Researchers’ pioneering helicopter retrieval service saving women’s lives in Nepal

University of Newcastle

A pioneering helicopter retrieval program, developed by HMRI and University of Newcastle researchers to help women in Nepal experiencing obstetric distress, has led to a 40 per cent reduction in maternal death.

helicopter retrieval

Of the 625 women assisted by the helicopter program since its introduction to Nepal in 2019, only two died from birth-related causes.

The innovative approach to saving the lives of women in obstetric distress has been highlighted in a special report published in The American Journal of Obstetrics and Gynecology.

The report, ‘Reducing Maternal Mortality in Low and Middle Income Countries: The Nepalese Approach of Helicopter Retrieval’, was authored by researchers Dr Binod Bindu Sharma, Professor Craig Pennell, Dr Biraj Sharma and Distinguished Laureate Professor Roger Smith.

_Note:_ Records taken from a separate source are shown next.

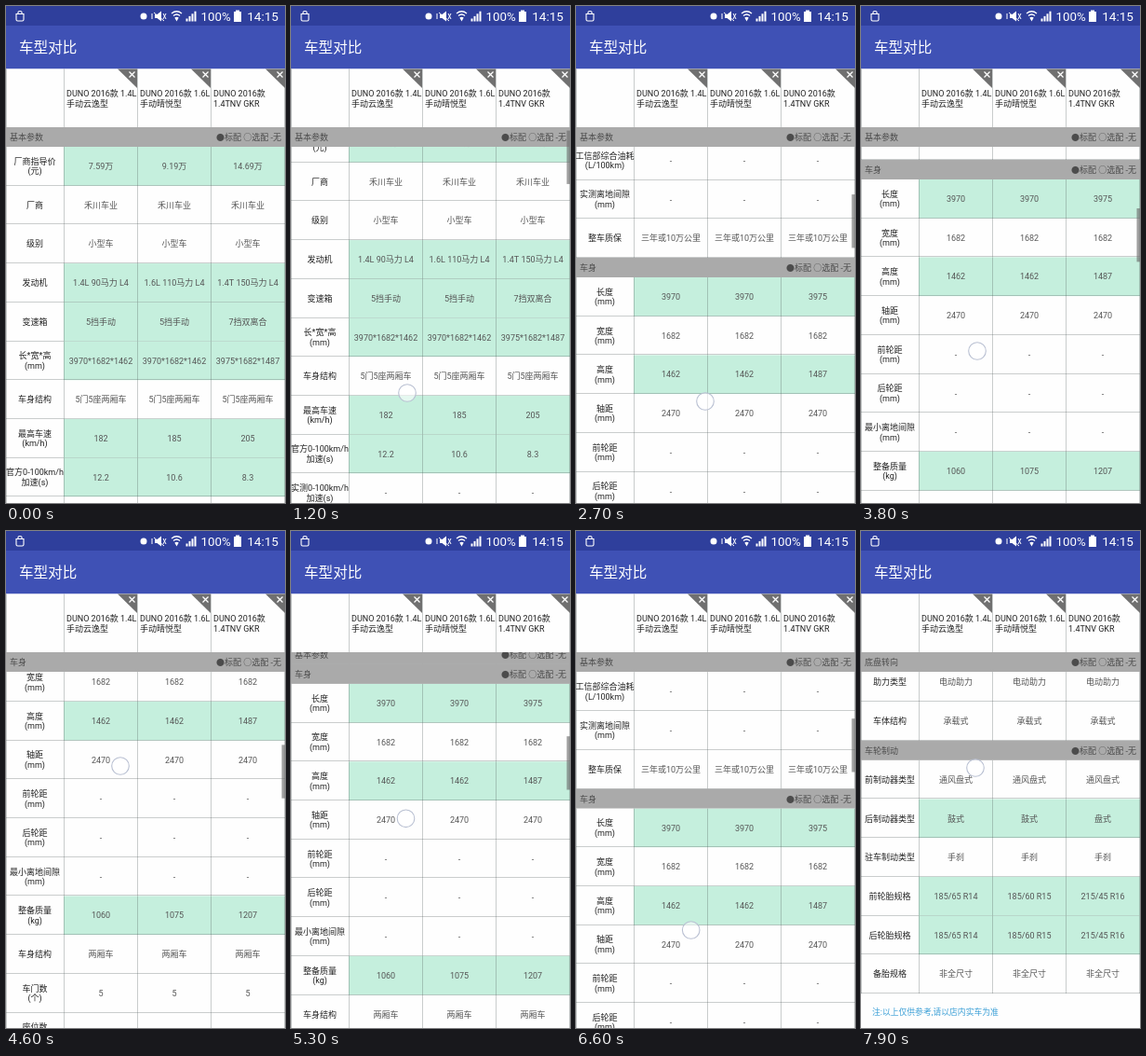
Write an HTML page with a canvas that moves like this. It is 300 px wide and 533 px high and loops after 8 s.

```html
<!DOCTYPE html>
<html lang="zh-CN">
<head>
<meta charset="utf-8">
<style>
html, body { margin: 0; width: 100%; height: 100%; overflow: hidden; background: #fefefe; }
canvas { display: block; width: 300px; height: 533px; }
</style>
</head>
<body>
<canvas id="stage"></canvas>
<script>
const W = 300, H = 533, TOP = 130, BAR = 21, ROW = 41.7, LOOP = 8000;
const FONT = "Roboto, 'Noto Sans CJK SC', 'Noto Sans CJK', sans-serif";
const EDGES = [62.5, 141.5, 220.5], CENTERS = [102, 181, 260];
const LINE = 'rgba(80,90,90,.3)';

const models = [
  ['DUNO 2016款 1.4L', '手动云逸型'],
  ['DUNO 2016款 1.6L', '手动晴悦型'],
  ['DUNO 2016款', '1.4TNV GKR']
];

// Each row: label (~ breaks the line), then one shared value or three values
const sections = Object.entries({
  基本参数: `厂商指导价~(元)|7.59万|9.19万|14.69万
厂商|禾川车业
级别|小型车
发动机|1.4L 90马力 L4|1.6L 110马力 L4|1.4T 150马力 L4
变速箱|5挡手动|5挡手动|7挡双离合
长*宽*高~(mm)|3970*1682*1462|3970*1682*1462|3975*1682*1487
车身结构|5门5座两厢车
最高车速~(km/h)|182|185|205
官方0-100km/h~加速(s)|12.2|10.6|8.3
实测0-100km/h~加速(s)|-
实测100-0km/h~制动(m)|-
实测油耗~(L/100km)|-
工信部综合油耗~(L/100km)|-
实测离地间隙~(mm)|-
整车质保|三年或10万公里`,
  车身: `长度~(mm)|3970|3970|3975
宽度~(mm)|1682
高度~(mm)|1462|1462|1487
轴距~(mm)|2470
前轮距~(mm)|-
后轮距~(mm)|-
最小离地间隙~(mm)|-
整备质量~(kg)|1060|1075|1207
车身结构|两厢车
车门数~(个)|5
座位数~(个)|5
油箱容积~(L)|45
行李厢容积~(L)|-`,
  发动机: `发动机型号|-
排量~(mL)|1398|1598|1395
进气形式|自然吸气|自然吸气|涡轮增压
气缸排列形式|L
气缸数~(个)|4
每缸气门数~(个)|4
压缩比|-
配气机构|DOHC
缸径~(mm)|-
行程~(mm)|-
最大马力~(Ps)|90|110|150
最大功率~(kW)|66|81|110
最大功率转速~(rpm)|5500|5800|5000
最大扭矩~(N·m)|132|155|250
最大扭矩转速~(rpm)|3800|3800|1750-3000
特有技术|-
燃料形式|汽油
燃油标号|92号|92号|95号
供油方式|多点电喷|多点电喷|直喷
缸盖材料|铝
缸体材料|铝
环保标准|国V`,
  变速箱: `简称|5挡手动|5挡手动|7挡双离合
挡位个数|5|5|7
变速箱类型|手动|手动|双离合`,
  底盘转向: `驱动方式|前置前驱
前悬架类型|独立悬架
后悬架类型|非独立悬架
助力类型|电动助力
车体结构|承载式`,
  车轮制动: `前制动器类型|通风盘式
后制动器类型|鼓式|鼓式|盘式
驻车制动类型|手刹
前轮胎规格|185/65 R14|185/60 R15|215/45 R16
后轮胎规格|185/65 R14|185/60 R15|215/45 R16
备胎规格|非全尺寸`
}).map(([name, text]) => ({
  name,
  rows: text.split('\n').map(line => {
    const [label, ...v] = line.split('|');
    return { label: label.split('~'), values: v.length > 1 ? v : [v[0], v[0], v[0]] };
  })
}));

let total = 0;
for (const s of sections) {
  s.top = total;
  total += BAR + s.rows.length * ROW;
}
const footer = total;
total += 37;
const VIEW = H - TOP, END = total - VIEW;

// Tracks of [time, value], joined by straight lines
const scrollTrack = [[1000, 0], [1200, 25], [1500, 130], [1800, 216], [2100, 360], [2400, 470],
  [2600, 500], [2700, 506.5], [3200, 553], [3800, 611.5], [4600, 698], [5000, 684], [5500, 600],
  [6000, 521.5], [6600, 500], [6700, 500], [6900, 800], [7000, 1200], [7200, 1880], [7400, 2320], [7500, END]];
const touchX = [[1800, 125], [2600, 139], [2700, 139], [3800, 125], [4600, 123], [6000, 124], [7900, 123]];
const touchY = [[1000, 440], [1200, 415], [1500, 310], [1700, 256], [1900, 256], [2600, 430], [2700, 424],
  [3800, 370], [4600, 252], [5000, 266], [6000, 407], [6600, 428], [6700, 430], [6800, 390], [7000, 254]];
const touchAlpha = [[900, 0], [1000, 1], [1600, 1], [1800, .35], [1900, 0], [2500, 0], [2600, 1]];
const thumbAlpha = [[900, 0], [1000, 1], [7400, 1], [7600, 0]];

function at(track, t) {
  const i = track.findIndex(p => p[0] > t);
  if (i < 0) return track[track.length - 1][1];
  if (i === 0) return track[0][1];
  const [t0, a] = track[i - 1], [t1, b] = track[i];
  return a + (b - a) * (t - t0) / (t1 - t0);
}

const canvas = document.getElementById('stage');
const c = canvas.getContext('2d');
const dpr = window.devicePixelRatio || 1;
canvas.width = W * dpr;
canvas.height = H * dpr;

function rect(x, y, w, h, color) {
  c.fillStyle = color;
  c.fillRect(x, y, w, h);
}

function text(s, x, y, color, size = 9, align = 'left') {
  c.font = `${size}px ${FONT}`;
  c.textAlign = align;
  c.fillStyle = color;
  c.fillText(s, x, y);
}

function stroke(d, color, width = 1) {
  c.strokeStyle = color;
  c.lineWidth = width;
  c.stroke(new Path2D(d));
}

function fill(d, color) {
  c.fillStyle = color;
  c.fill(new Path2D(d));
}

function columns(y, h) {
  for (const x of [.5, ...EDGES, 299.5]) rect(x - .5, y, 1, h, LINE);
}

function drawBar(name, y) {
  rect(0, y, W, BAR, '#aaaaaa');
  text(name, 4, y + 14, '#4c4c4c');
  text('●标配 ○选配 -无', 296, y + 14, '#4c4c4c', 9, 'right');
}

function drawRow(row, y) {
  const mid = y + ROW / 2 + 3.2;
  if (new Set(row.values).size > 1) rect(62, y, 238, ROW, '#c5efdd');
  row.label.forEach((s, i, all) => text(s, 31, mid + (i - (all.length - 1) / 2) * 10.5, '#222', 9, 'center'));
  row.values.forEach((s, i) => text(s, CENTERS[i], mid, '#555', 9, 'center'));
  columns(y, ROW);
  rect(0, Math.round(y + ROW) - 1, W, 1, LINE);
}

function drawList(scroll) {
  c.save();
  c.beginPath();
  c.rect(0, TOP, W, VIEW);
  c.clip();
  for (const s of sections) {
    const top = TOP + s.top - scroll;
    s.rows.forEach((row, i) => {
      const y = top + BAR + i * ROW;
      if (y < H && y > TOP - ROW) drawRow(row, y);
    });
    drawBar(s.name, top);
  }
  text('注:以上仅供参考,请以店内实车为准', 12, TOP + footer - scroll + 22.5, '#3b9fd6', 8.8);

  // The pinned bar is pushed up by the next one
  const i = sections.findLastIndex(s => s.top <= scroll);
  const next = sections[i + 1];
  drawBar(sections[i].name, TOP + Math.min(0, next ? next.top - scroll - BAR : 0));
  c.restore();
}

function drawStatus() {
  const white = '#fff';
  rect(0, 0, W, 21, '#2f3f9c');
  stroke('M11 8.5H19V14.5Q19 16 17.5 16H12.5Q11 16 11 14.5ZM13 8V6.5Q13 5.5 15 5.5T17 6.5V8', white, 1.1);
  fill('M144.5 11a3.5 3.5 0 1 0 7 0a3.5 3.5 0 1 0-7 0', white);
  fill('M160 9H162.5L167 5.5V16.5L162.5 13H160Z', white);
  stroke('M157 8V14M159 7L170 16M169 8L172 14M172 8L169 14', white, 1);
  stroke('M178 8Q183.500 3.500 189 8M180 10.500Q183.500 7.500 187 10.500', white, 1.3);
  fill('M181.300 12.500Q183.500 10.800 185.700 12.500L183.500 16.500Z', white);
  for (let i = 0; i < 4; i++) rect(193.5 + i * 3, 13.5 - i * 2.6, 2, 3 + i * 2.6, white);
  text('100%', 209.5, 16, white, 13.3);
  rect(247, 4.5, 4, 2, white);
  rect(245, 6, 8, 11, white);
  text('14:15', 293, 16, white, 13.6, 'right');
}

function drawHeader() {
  rect(0, 21, W, 46.5, '#3f51b5');
  text('车型对比', 14, 50, '#fff', 15.6);
  rect(0, 67.5, W, TOP - 67.5, '#fefefe');
  columns(67.5, TOP - 67.5);
  models.forEach((lines, i) => {
    const x = EDGES[i], right = [141, 220, 300][i];
    lines.forEach((s, k) => text(s, x + 2.5, 97 + k * 10.6, '#222'));
    fill(`M${right - 21} 67.500H${right}V88Z`, '#707070');
    const m = right - 5.5;
    stroke(`M${m - 3} 70.500l6 6m0-6l-6 6`, '#fff', 1.3);
  });
}

function drawTouch(t) {
  c.globalAlpha = at(touchAlpha, t);
  c.beginPath();
  c.arc(at(touchX, t), at(touchY, t), 9.3, 0, Math.PI * 2);
  c.fillStyle = 'rgba(255,255,255,.55)';
  c.fill();
  c.strokeStyle = '#b9c0d2';
  c.lineWidth = 1.1;
  c.stroke();
  c.globalAlpha = 1;
}

function frame(now) {
  const t = Math.floor(now % LOOP / 100) * 100;
  const scroll = at(scrollTrack, t);
  c.setTransform(dpr, 0, 0, dpr, 0, 0);
  rect(0, 0, W, H, '#fefefe');
  drawList(scroll);
  drawHeader();
  drawStatus();
  c.globalAlpha = at(thumbAlpha, t);
  rect(296.5, TOP + scroll * VIEW / total, 3.5, VIEW * VIEW / total, 'rgba(110,110,110,.65)');
  drawTouch(t);
  requestAnimationFrame(frame);
}
requestAnimationFrame(frame);
</script>
</body>
</html>
```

Distinguished Laureate Professor Roger Smith says, “In Low to Middle Income Countries (LMIC) maternal deaths have been linked to three delays. The first delay is the woman’s family realising that her life is at risk, the second delay is getting that woman to hospital, and the third delay is giving that woman the care she needs after she gets to the hospital.

“With things like post-partum haemorrhage which kills 28 per cent of the women who die from obstetric emergencies in Nepal, the time it takes to receive specialist care is critical.

“These three delays operate like links in a chain, with the strength of the chain determined by the weakest link; failure of any link leads to maternal death. This series of essential links provides a logistics challenge that is beyond the resources of many of these countries.

“The UN’s sustainable development goals cite they want to get maternal death in LMICs down to 70 per 100,000. This simply won’t happen unless the three delays outlined above are addressed in an achievable and affordable way. Nepal has managed to use the resources it has to significantly reduce the number of maternal deaths. My research partners and I believe this model of care could be applied to other LMICs,” says Professor Smith.

Poor roads are common in most LMICs meaning that getting a woman in obstetric distress to a hospital with the necessary specialist care may take many hours, days, or may be impossible.

Equally many LMICs have invested in helicopters for military defence.

“In Nepal we have repurposed military helicopters to provide evacuations of women with obstetric emergencies directly to hospitals that can provide caesarean section and blood transfusion. Repurposing military helicopters does not require an expensive investment, pilots require ongoing training, which is provided by involvement in emergency retrievals.

The Nepalese model of culturally acceptable methods of promoting birth by skilled birth attendants together with military helicopter retrievals for women with obstetric emergencies may therefore be applicable in many LMICs.

The Nepalese government included questions on maternal mortality in the 2021 national census, followed by a verbal autopsy. The data indicated a 40 per cent fall in the maternal mortality ratio from 239 in 2016 to 151 in 2021.

Professor Smith says, “There is still a long way to go to get this down to 70 per 100,000 but we are inching closer. The efficiency of the triage service continues to improve, suggesting that maternal mortality will continue to fall. This may provide a model that can be implemented in other LMICs, including the Pacific Islands, countries like Kenya and Indonesia.”

Read the full paper, Reducing maternal mortality in low- and middle-income countries: the Nepalese approach of helicopter retrieval‘.

/University Release. View in full here.